* TRY IT
Report how many lines below include "left", giving the figure alone.

**** DATASET CONTENT

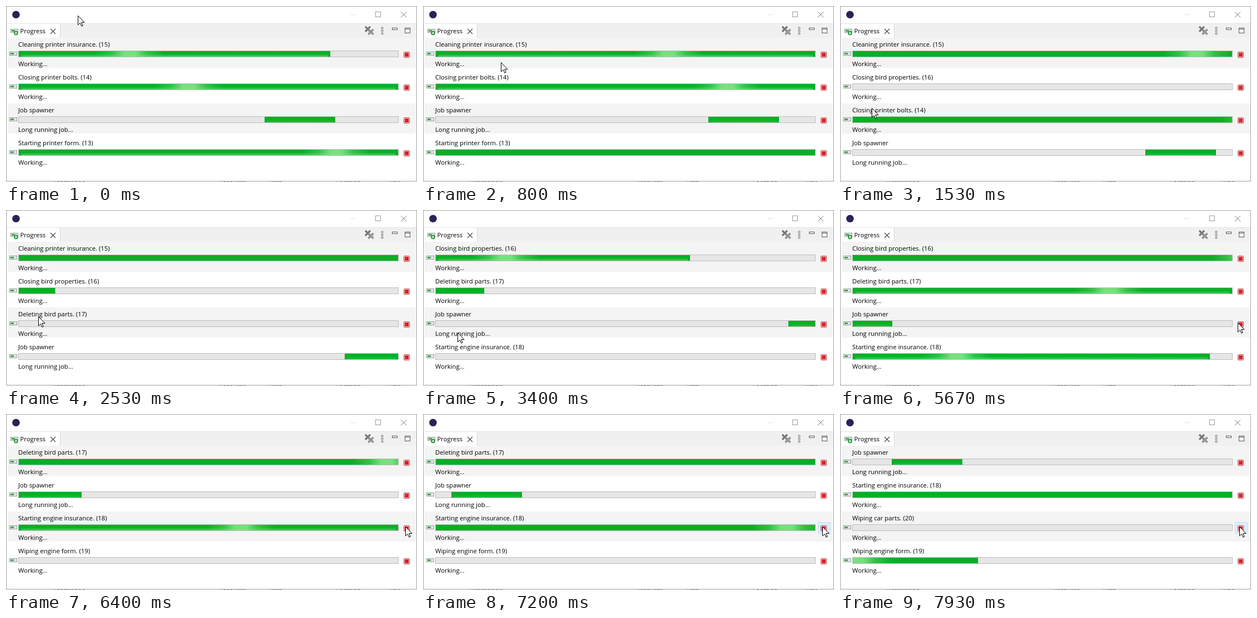
Write an HTML page that moves like this. It is 739 px wide and 316 px high and loops after 8000 ms.

```html
<!DOCTYPE html>
<html lang="en">
<head>
<meta charset="utf-8">
<title>Progress view</title>
<style>
  html, body { margin: 0; width: 100%; height: 100%; overflow: hidden; background: #fff; }
  svg { display: block; }
  text { font: 11.3px "Open Sans", "Noto Sans", sans-serif; fill: #000; white-space: pre; }
  .behind text { fill: #777; }
</style>
</head>
<body>
<svg id="stage" width="739" height="316" viewBox="0 0 739 316">
  <defs>
    <linearGradient id="glow">
      <stop offset="0" stop-color="#7fe584" stop-opacity="0"/>
      <stop offset=".25" stop-color="#7fe584" stop-opacity=".35"/>
      <stop offset=".42" stop-color="#7fe584" stop-opacity=".92"/>
      <stop offset=".58" stop-color="#7fe584" stop-opacity=".92"/>
      <stop offset=".75" stop-color="#7fe584" stop-opacity=".35"/>
      <stop offset="1" stop-color="#7fe584" stop-opacity="0"/>
    </linearGradient>
    <linearGradient id="sheen" x2="0" y2="1">
      <stop offset="0" stop-color="#6fdc7c" stop-opacity="0"/>
      <stop offset="1" stop-color="#6fdc7c" stop-opacity=".65"/>
    </linearGradient>
    <g id="barIcon">
      <rect x=".5" y=".5" width="13" height="6" fill="#f4f8f4" stroke="#8a968f"/>
      <rect x="2" y="2" width="6" height="3" fill="#3f9f52"/>
      <rect x="8" y="2" width="4" height="3" fill="#cfe0ea"/>
    </g>
    <g id="stop">
      <rect x=".5" y=".5" width="10" height="10" rx="1.5" fill="#fbdcd8" stroke="#b5433f"/>
      <rect x="2" y="2" width="7" height="7" fill="#dc1f2b"/>
    </g>
    <path id="cross" d="M1 1 10 10M10 1 1 10"/>
  </defs>

  <rect width="739" height="316" fill="#fff"/>
  <g class="behind">
    <text x="83" y="321">Description</text>
    <text x="383" y="321">Resource</text>
    <text x="473" y="321">Path</text>
    <text x="593" y="321">Location</text>
    <text x="685" y="321">Type</text>
  </g>
  <rect x=".5" y=".5" width="738" height="314" fill="#fff" stroke="#a3a3a3"/>

  <circle cx="18" cy="15.5" r="6.8" fill="#2c2255"/>
  <g fill="none">
    <path d="M619 15.5h10" stroke="#e2e2e2"/>
    <rect x="664.5" y="10.5" width="9" height="9" stroke="#999"/>
    <path d="M710 10.5l10 10M720 10.5l-10 10" stroke="#777"/>
  </g>

  <rect x="1" y="31" width="737" height="26" fill="#f0f0f0"/>
  <path d="M1 31.5H738" stroke="#e2e2e2"/>
  <path d="M2 57V32H97V57Z" fill="#fff"/>
  <path d="M97.5 32V57" stroke="#d4d4d4"/>
  <use href="#barIcon" x="8" y="41"/>
  <circle cx="18" cy="48.5" r="4" fill="#3a9d4b"/>
  <path d="M16.8 46.3v4.4l3.4-2.2z" fill="#fff"/>
  <text x="25.5" y="49">Progress</text>
  <use href="#cross" x="79" y="40" stroke="#444" stroke-width="1.2"/>
  <g fill="none" stroke="#777" stroke-width="3.2">
    <use href="#cross" x="645" y="36"/>
    <use href="#cross" x="650.5" y="41"/>
    <use href="#cross" x="650.5" y="41" stroke="#aaa" stroke-width="1.3"/>
  </g>
  <g fill="#fff" stroke="#555">
    <circle cx="676.5" cy="39.5" r="1.6"/>
    <circle cx="676.5" cy="44.5" r="1.6"/>
    <circle cx="676.5" cy="49.5" r="1.6"/>
    <rect x="694.5" y="39.5" width="9" height="3"/>
    <rect x="717.5" y="39.5" width="9" height="9"/>
    <path d="M717 41.5h10"/>
  </g>

  <g fill="#f4f4f4">
    <rect x="2" y="57" width="736" height="54"/>
    <rect x="2" y="175" width="736" height="54"/>
    <rect id="fifthBand" x="2" y="293" width="736" height="21"/>
  </g>
  <rect id="hover" x="710.5" width="22" height="20" fill="#dcecfa" stroke="#c6e0f5"/>
  <svg id="rows" width="739" height="314"></svg>
  <g id="scrollbar">
    <rect x="720" y="57" width="17" height="257" fill="#f0f0f0"/>
    <rect x="720" y="74" width="17" height="196" fill="#cdcdcd"/>
    <path d="M725 67.5l3.5-3.5 3.5 3.5M725 304.5l3.5 3.5 3.5-3.5" fill="none" stroke="#606060" stroke-width="1.6"/>
  </g>
  <path id="cursor" d="M.5.5V17L4.3 13.4 6.8 19.2 9.2 18.2 6.7 12.5H12Z" fill="#fff" stroke="#000"/>
</svg>
<script>
const LOOP = 8000, ROW = 59, TOP = 57, BAR = 682;
const $ = id => document.getElementById(id);

// Times in ms. fill: [start, px per second]; glow: [time, centre x, px per second].
const jobs = [
  { name: 'Cleaning printer insurance. (15)', to: 3130, fill: [-1244, 450], glow: [0, 222, 274] },
  { name: 'Closing bird properties. (16)', from: 1330, to: 6330, fill: [2385, 450], glow: [3400, 148, 256] },
  { name: 'Closing printer bolts. (14)', to: 2270, fill: [-3000, 450], glow: [0, 328, 274] },
  { name: 'Deleting bird parts. (17)', from: 2130, to: 7670, fill: [3182, 399], glow: [4670, 210, 274] },
  { name: 'Job spawner', note: 'Long running job...' },
  { name: 'Starting engine insurance. (18)', from: 3270, fill: [4310, 472], glow: [5670, 210, 290] },
  { name: 'Starting printer form. (13)', to: 1470, fill: [-3000, 450], glow: [0, 593, 274] },
  { name: 'Wiping car parts. (20)', from: 7530 },
  { name: 'Wiping engine form. (19)', from: 6200, fill: [7430, 450], glow: [7930, 32, 274] }
];

// Pointer stops: time, x, y
const path = [
  [0, 129, 17], [300, 129, 17], [870, 142, 112], [1450, 57, 183], [2400, 57, 183],
  [3000, 62, 220], [3600, 62, 220], [4670, 401, 205], [5200, 640, 203],
  [5600, 714, 202], [5850, 718, 202], [LOOP, 718, 202]
];

const clamp = (v, lo, hi) => Math.min(hi, Math.max(lo, v));
const set = (el, attrs) => { for (const k in attrs) el.setAttribute(k, attrs[k]); };
const show = (el, on) => { el.style.display = on ? '' : 'none'; };

for (const job of jobs) {
  const g = document.createElementNS('http://www.w3.org/2000/svg', 'g');
  g.innerHTML = `
    <text x="22" y="16">${job.name}</text>
    <text x="22" y="51">${job.note || 'Working...'}</text>
    <use href="#barIcon" x="6" y="25"/>
    <rect class="frame" x="22.5" y="23.5" height="11" fill="#e6e6e6" stroke="#bcbcbc"/>
    <svg class="bar" y="24" height="10">
      <rect width="100%" height="10" fill="#06b025"/>
      <rect class="sheen" x="4" y="5" height="5" rx="2" fill="url(#sheen)"/>
      <rect class="glow" width="124" height="10" fill="url(#glow)"/>
    </svg>
    <use class="stop" href="#stop" y="25"/>`;
  $('rows').append(g);
  job.el = g;
  job.parts = {};
  for (const part of ['frame', 'bar', 'sheen', 'glow', 'stop']) {
    job.parts[part] = g.querySelector('.' + part);
  }
}

function drawJob(job, row, t, width) {
  const { frame, bar, sheen, glow, stop } = job.parts;
  const right = 23 + width;
  let left = 23, end = 23, shine = 0, glowX = -200;
  if (job.note) {
    const step = Math.floor((t + 100) / 109);
    const start = (465 + 6 * step + 104) % 810 - 104;
    left = clamp(start, 23, right);
    end = clamp(start + 127, 23, right);
    shine = .45;
  } else if (job.fill) {
    const [start, rate] = job.fill;
    end = 23 + clamp((t - start) / 1000 * rate, 0, BAR) * width / BAR;
    const [at, x, speed] = job.glow;
    glowX = x + (t - at) / 1000 * speed;
    shine = clamp(Math.min((glowX - 60) / 60, (635 - glowX) / 35), 0, 1);
  }
  set(job.el, { transform: `translate(0 ${TOP + ROW * row})` });
  set(frame, { width: width + 1 });
  set(bar, { x: left, width: Math.max(0, end - left) });
  set(sheen, { width: Math.max(0, end - left - 8), opacity: shine });
  set(glow, { x: glowX - 62 - left });
  set(stop, { x: right + 10 });
  show(bar, end > left);
}

function drawPointer(t) {
  const i = path.findIndex(p => p[0] > t);
  const [a, b] = [path[i - 1], path[i]];
  const k = (t - a[0]) / (b[0] - a[0]);
  const at = n => Math.round(a[n] + (b[n] - a[n]) * k);
  set($('cursor'), { transform: `translate(${at(1)} ${at(2)})` });
}

function drawHover(t) {
  const leaving = t >= 6330 && t < 6500;
  set($('hover'), { y: leaving ? 135.5 : 194.5, opacity: leaving ? .25 : 1 });
  show($('hover'), t >= 5720 && t < 6500 || t >= 6900);
}

function draw(now) {
  const t = now % LOOP;
  const live = jobs.filter(j => t >= (j.from ?? 0) && t < (j.to ?? LOOP));
  const crowded = live.length > 4;
  for (const job of jobs) show(job.el, live.includes(job));
  live.forEach((job, row) => drawJob(job, row, t, crowded ? BAR - 17 : BAR));
  show($('scrollbar'), crowded);
  show($('fifthBand'), crowded);
  drawHover(t);
  drawPointer(t);
}

const begin = performance.now();
function tick() {
  draw(Math.max(0, performance.now() - begin));
  requestAnimationFrame(tick);
}
tick();
</script>
</body>
</html>
```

********

* SOLUTION TO THE EXERCISE
6